→ **Record extracts**:
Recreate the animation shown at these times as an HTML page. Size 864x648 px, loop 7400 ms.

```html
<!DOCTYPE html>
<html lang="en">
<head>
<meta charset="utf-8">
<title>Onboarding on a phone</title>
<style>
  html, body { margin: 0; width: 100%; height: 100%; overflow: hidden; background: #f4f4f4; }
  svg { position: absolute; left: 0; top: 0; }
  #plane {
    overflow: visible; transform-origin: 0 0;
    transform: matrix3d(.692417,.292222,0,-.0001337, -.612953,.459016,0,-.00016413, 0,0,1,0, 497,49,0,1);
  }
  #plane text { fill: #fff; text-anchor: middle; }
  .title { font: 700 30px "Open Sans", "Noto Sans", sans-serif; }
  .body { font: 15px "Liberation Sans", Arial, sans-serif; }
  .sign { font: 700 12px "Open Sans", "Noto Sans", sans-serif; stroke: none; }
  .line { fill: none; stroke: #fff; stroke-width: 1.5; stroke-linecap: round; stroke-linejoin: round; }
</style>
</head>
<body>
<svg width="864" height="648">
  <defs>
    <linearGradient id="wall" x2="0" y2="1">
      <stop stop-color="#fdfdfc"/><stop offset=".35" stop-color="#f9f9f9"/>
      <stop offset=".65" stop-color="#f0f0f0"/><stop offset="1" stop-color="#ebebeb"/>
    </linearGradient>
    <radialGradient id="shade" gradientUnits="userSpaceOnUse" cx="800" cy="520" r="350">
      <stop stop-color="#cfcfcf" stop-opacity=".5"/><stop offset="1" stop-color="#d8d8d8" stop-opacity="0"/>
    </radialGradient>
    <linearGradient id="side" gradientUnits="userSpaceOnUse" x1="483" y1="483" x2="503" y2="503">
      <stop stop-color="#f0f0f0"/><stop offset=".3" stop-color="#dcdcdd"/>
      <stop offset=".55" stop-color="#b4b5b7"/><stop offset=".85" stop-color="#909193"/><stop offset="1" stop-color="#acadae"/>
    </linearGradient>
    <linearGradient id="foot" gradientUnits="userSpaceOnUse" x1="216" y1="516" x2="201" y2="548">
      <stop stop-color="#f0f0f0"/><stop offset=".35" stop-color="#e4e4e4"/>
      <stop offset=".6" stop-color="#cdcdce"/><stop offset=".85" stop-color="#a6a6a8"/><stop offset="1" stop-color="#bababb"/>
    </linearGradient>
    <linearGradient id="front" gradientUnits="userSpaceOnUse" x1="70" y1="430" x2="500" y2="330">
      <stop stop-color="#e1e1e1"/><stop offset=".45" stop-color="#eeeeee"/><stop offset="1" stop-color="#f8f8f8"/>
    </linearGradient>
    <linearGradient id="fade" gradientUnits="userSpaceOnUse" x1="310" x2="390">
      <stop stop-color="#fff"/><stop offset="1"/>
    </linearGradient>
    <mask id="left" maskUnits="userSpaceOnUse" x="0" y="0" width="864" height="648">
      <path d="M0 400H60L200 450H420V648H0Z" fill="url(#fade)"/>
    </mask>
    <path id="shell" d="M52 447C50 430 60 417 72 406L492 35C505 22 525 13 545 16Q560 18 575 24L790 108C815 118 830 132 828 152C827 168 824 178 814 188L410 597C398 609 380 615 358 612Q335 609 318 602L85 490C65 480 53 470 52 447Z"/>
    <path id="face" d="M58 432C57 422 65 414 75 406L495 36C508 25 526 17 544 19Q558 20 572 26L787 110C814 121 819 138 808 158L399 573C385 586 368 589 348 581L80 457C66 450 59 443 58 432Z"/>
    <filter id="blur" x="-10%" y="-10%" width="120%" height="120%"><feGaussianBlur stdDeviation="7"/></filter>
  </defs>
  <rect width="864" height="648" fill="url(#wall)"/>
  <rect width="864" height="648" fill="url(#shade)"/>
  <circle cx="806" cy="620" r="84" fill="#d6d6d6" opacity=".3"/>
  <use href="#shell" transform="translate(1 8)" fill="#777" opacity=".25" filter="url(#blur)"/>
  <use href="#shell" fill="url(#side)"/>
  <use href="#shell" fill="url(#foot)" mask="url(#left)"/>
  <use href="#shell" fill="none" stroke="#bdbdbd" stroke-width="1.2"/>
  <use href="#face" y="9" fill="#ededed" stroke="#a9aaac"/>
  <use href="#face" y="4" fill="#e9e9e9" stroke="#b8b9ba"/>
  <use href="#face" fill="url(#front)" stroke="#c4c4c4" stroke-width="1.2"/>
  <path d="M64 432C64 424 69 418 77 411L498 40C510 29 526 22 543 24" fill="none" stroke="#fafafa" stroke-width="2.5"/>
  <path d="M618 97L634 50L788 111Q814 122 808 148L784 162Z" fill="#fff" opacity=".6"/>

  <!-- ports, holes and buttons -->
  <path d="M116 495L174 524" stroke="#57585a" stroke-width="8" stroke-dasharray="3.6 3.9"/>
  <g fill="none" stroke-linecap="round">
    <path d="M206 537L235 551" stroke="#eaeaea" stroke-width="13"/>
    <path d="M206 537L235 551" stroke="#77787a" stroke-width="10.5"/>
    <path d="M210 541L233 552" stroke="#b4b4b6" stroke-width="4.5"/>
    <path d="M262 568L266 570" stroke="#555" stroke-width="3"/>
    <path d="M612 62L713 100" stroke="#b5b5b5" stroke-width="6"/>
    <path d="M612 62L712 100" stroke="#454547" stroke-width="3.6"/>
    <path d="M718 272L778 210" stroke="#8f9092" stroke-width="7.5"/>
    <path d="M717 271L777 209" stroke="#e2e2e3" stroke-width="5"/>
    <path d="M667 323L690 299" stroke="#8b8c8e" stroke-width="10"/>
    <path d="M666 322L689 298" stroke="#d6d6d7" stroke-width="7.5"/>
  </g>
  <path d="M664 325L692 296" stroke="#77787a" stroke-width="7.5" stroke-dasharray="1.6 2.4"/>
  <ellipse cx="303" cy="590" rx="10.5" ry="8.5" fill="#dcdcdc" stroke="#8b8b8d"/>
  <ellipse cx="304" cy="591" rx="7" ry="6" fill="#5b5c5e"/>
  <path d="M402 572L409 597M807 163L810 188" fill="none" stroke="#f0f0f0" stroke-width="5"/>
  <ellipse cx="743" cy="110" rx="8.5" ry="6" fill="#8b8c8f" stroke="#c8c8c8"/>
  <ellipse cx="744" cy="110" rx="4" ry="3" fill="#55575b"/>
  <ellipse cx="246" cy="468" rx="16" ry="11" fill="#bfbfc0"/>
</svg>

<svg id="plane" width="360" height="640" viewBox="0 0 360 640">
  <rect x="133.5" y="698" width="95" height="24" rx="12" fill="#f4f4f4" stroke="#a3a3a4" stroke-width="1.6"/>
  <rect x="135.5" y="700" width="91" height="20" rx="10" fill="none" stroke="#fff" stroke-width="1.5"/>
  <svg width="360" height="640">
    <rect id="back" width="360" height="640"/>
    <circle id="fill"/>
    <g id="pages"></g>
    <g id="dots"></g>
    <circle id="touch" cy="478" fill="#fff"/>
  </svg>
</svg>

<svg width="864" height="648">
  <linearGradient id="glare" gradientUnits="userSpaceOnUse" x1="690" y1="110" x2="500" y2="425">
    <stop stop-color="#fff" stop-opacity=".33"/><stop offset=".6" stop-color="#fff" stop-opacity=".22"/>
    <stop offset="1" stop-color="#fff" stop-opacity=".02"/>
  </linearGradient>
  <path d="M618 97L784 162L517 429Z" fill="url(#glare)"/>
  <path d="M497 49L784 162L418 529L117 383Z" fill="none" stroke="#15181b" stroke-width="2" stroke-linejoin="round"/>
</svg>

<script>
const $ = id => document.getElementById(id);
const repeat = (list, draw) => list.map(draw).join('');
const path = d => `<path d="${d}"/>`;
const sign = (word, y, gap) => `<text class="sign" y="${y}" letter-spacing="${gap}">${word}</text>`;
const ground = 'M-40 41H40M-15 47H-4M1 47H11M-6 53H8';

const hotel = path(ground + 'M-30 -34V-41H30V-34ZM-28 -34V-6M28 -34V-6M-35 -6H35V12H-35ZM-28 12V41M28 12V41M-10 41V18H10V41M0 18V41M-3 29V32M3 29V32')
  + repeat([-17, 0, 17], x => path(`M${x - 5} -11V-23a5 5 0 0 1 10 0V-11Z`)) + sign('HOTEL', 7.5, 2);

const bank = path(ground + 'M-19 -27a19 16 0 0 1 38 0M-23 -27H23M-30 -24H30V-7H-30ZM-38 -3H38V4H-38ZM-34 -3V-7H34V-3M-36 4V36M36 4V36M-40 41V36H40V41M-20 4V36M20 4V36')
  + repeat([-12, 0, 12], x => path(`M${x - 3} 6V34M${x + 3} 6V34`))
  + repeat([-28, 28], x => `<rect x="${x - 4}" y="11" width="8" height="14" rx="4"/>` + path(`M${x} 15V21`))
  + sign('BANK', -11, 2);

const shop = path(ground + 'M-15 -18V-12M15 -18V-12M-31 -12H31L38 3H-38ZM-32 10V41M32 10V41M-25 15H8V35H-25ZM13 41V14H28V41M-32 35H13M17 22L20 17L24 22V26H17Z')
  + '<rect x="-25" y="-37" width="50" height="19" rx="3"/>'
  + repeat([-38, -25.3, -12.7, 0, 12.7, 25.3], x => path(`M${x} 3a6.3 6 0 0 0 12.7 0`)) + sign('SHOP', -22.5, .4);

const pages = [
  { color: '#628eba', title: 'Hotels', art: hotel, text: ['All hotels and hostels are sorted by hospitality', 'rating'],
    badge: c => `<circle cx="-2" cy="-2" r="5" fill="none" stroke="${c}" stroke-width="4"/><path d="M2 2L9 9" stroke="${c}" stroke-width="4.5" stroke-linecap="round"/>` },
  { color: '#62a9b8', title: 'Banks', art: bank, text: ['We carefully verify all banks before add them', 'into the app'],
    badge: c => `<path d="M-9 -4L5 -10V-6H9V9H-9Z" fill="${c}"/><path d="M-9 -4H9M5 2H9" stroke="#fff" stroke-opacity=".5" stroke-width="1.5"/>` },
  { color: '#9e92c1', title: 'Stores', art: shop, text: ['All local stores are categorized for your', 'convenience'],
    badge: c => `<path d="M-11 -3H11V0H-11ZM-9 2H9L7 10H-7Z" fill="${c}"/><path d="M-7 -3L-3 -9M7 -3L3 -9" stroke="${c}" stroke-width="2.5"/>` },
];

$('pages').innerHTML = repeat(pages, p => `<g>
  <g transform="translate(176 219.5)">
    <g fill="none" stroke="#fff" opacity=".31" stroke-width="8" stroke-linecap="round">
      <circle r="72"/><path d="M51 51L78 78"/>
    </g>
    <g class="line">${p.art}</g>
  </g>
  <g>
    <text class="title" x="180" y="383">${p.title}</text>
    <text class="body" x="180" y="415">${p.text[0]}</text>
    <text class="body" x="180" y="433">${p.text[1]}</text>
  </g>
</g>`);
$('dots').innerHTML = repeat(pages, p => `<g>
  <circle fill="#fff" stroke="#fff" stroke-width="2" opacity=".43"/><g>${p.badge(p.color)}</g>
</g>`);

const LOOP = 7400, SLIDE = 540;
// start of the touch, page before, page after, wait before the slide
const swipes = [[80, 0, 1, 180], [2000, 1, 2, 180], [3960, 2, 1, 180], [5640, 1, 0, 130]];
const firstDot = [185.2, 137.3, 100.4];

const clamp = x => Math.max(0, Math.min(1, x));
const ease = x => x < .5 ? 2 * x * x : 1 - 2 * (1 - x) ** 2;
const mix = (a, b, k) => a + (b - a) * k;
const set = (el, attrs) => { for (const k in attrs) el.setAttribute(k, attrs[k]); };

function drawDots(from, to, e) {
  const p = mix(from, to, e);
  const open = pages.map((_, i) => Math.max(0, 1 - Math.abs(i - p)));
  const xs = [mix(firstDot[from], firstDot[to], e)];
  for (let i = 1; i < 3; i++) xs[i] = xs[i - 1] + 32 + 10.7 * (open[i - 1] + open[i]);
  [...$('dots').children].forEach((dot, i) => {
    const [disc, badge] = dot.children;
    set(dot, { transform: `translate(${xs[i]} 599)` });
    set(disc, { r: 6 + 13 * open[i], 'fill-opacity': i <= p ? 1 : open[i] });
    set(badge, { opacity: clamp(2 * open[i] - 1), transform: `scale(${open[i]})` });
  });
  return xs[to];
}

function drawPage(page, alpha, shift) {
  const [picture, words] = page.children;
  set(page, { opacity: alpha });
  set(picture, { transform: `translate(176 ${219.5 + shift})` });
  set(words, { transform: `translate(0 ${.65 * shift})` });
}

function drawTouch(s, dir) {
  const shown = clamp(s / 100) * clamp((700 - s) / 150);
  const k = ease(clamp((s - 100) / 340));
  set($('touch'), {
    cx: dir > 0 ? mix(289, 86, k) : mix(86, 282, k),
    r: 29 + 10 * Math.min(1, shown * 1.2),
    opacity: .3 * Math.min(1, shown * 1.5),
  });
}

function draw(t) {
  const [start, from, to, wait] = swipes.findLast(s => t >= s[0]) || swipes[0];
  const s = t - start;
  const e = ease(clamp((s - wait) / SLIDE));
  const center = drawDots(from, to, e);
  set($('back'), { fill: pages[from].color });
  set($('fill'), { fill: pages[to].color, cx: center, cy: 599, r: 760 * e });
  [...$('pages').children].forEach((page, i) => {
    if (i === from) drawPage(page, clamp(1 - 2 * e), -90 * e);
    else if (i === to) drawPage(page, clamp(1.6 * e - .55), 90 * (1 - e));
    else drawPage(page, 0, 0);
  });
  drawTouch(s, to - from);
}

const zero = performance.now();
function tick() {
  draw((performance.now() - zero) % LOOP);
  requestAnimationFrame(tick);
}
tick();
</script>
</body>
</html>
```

→ **Your goal**: Copy each line of the entries in which the string "serif" is found.

→ **Solution to the problem**:
  .title { font: 700 30px "Open Sans", "Noto Sans", sans-serif; }
  .body { font: 15px "Liberation Sans", Arial, sans-serif; }
  .sign { font: 700 12px "Open Sans", "Noto Sans", sans-serif; stroke: none; }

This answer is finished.